> Problem to work on
Examine the records and identify each line that includes the string "flow". Copy those lines.

Collected data
+ + + +

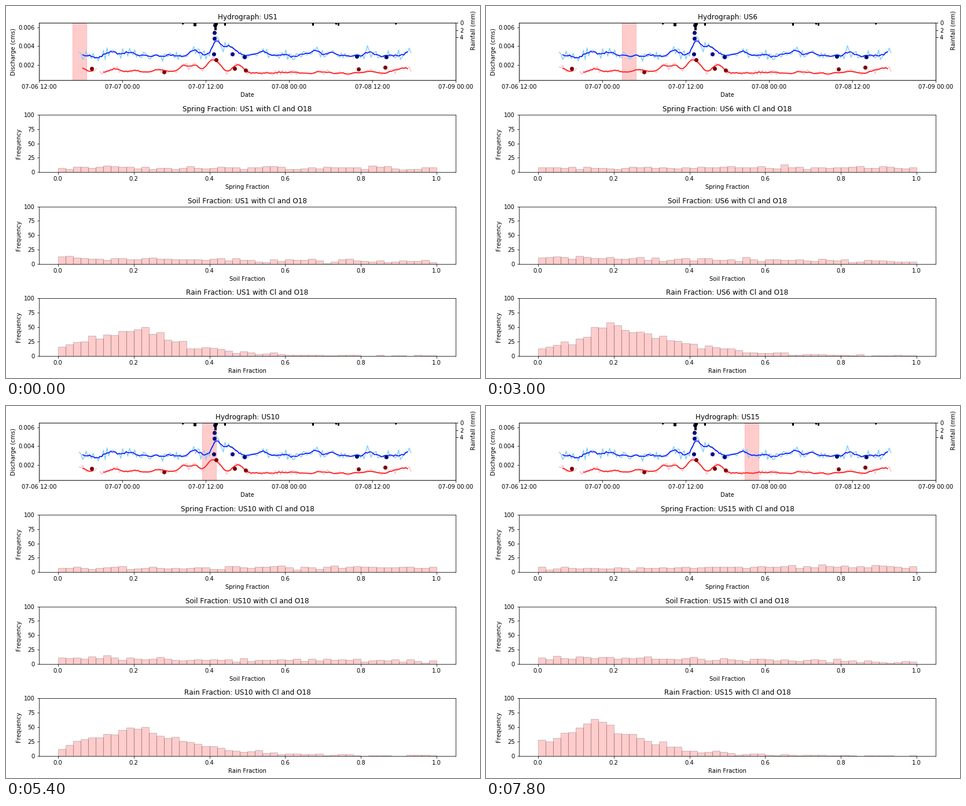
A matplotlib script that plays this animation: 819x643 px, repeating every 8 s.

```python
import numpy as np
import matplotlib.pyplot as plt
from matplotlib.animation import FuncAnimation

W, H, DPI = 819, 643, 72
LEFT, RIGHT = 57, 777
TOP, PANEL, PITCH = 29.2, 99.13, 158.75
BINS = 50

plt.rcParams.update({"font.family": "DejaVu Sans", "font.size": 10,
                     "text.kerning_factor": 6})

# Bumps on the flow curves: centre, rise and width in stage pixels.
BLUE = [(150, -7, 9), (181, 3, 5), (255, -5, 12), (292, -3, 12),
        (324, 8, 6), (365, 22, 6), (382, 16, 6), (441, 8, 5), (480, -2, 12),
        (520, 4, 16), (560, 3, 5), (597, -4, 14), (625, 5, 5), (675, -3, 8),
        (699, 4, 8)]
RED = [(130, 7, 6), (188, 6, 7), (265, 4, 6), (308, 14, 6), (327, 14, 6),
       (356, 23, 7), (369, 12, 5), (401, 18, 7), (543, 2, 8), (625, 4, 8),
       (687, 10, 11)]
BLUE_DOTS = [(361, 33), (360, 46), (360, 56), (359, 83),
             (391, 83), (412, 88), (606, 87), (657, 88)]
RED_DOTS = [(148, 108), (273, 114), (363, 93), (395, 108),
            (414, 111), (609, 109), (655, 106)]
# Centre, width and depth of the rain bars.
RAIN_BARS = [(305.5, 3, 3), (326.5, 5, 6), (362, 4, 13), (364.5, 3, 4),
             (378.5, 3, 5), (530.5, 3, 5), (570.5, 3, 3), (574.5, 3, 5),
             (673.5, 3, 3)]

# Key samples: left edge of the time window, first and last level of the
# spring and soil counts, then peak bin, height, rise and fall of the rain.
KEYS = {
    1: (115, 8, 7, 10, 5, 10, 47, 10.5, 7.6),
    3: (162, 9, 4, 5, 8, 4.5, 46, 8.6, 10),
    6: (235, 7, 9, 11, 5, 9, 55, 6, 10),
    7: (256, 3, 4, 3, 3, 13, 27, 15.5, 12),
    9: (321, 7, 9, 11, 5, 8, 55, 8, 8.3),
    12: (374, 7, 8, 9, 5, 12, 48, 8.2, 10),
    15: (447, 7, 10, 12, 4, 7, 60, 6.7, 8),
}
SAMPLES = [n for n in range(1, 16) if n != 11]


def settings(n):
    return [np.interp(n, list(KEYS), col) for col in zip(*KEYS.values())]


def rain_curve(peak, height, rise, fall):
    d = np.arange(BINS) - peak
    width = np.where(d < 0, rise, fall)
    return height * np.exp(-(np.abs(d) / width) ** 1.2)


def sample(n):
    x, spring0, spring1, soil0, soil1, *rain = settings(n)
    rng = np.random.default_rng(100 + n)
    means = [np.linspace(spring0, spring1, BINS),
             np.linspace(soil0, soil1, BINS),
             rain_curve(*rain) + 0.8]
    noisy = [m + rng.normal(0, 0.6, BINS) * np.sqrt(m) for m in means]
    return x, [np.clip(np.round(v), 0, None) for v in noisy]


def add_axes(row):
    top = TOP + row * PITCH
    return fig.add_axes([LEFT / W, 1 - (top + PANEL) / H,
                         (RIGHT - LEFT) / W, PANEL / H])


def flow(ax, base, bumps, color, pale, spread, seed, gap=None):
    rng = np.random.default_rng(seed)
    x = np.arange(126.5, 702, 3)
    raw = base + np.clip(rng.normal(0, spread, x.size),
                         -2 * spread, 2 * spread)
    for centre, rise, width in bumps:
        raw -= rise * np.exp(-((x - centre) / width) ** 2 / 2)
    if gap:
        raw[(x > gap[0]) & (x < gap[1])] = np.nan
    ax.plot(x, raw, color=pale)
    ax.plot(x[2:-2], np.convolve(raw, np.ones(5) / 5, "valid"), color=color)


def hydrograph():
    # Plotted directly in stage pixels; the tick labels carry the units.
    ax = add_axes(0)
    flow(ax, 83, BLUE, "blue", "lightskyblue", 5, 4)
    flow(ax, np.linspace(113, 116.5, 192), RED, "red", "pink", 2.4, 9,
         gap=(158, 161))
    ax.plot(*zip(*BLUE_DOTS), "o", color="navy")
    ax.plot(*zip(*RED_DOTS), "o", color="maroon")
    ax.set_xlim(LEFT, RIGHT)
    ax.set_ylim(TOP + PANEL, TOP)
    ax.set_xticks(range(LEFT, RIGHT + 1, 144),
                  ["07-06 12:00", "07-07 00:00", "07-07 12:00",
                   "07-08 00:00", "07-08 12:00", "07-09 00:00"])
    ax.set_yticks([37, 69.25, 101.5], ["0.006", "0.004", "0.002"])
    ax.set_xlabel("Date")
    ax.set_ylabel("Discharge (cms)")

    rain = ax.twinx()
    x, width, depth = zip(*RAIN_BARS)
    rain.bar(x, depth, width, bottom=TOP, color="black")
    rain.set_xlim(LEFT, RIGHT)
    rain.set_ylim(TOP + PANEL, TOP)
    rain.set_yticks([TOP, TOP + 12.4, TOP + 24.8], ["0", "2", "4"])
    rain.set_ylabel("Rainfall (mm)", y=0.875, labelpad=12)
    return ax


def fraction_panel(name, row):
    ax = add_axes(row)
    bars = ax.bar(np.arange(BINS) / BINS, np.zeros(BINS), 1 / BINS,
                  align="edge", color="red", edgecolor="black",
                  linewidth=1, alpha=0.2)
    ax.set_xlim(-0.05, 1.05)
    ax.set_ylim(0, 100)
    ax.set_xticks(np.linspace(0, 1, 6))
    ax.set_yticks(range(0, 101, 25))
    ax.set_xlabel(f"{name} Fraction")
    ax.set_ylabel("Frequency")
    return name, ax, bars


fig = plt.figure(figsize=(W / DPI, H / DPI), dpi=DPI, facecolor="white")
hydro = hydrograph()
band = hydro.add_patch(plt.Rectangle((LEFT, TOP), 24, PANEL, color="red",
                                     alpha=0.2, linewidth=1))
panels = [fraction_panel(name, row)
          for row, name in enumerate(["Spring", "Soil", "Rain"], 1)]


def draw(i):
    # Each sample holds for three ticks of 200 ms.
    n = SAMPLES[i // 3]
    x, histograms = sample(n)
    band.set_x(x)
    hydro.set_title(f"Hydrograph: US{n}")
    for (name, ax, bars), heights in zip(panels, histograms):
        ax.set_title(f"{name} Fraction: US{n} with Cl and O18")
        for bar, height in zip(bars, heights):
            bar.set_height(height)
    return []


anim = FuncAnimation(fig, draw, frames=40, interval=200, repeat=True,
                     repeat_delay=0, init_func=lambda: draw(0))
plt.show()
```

+ + + +

> Exercise output
# Bumps on the flow curves: centre, rise and width in stage pixels.
def flow(ax, base, bumps, color, pale, spread, seed, gap=None):
    flow(ax, 83, BLUE, "blue", "lightskyblue", 5, 4)
    flow(ax, np.linspace(113, 116.5, 192), RED, "red", "pink", 2.4, 9,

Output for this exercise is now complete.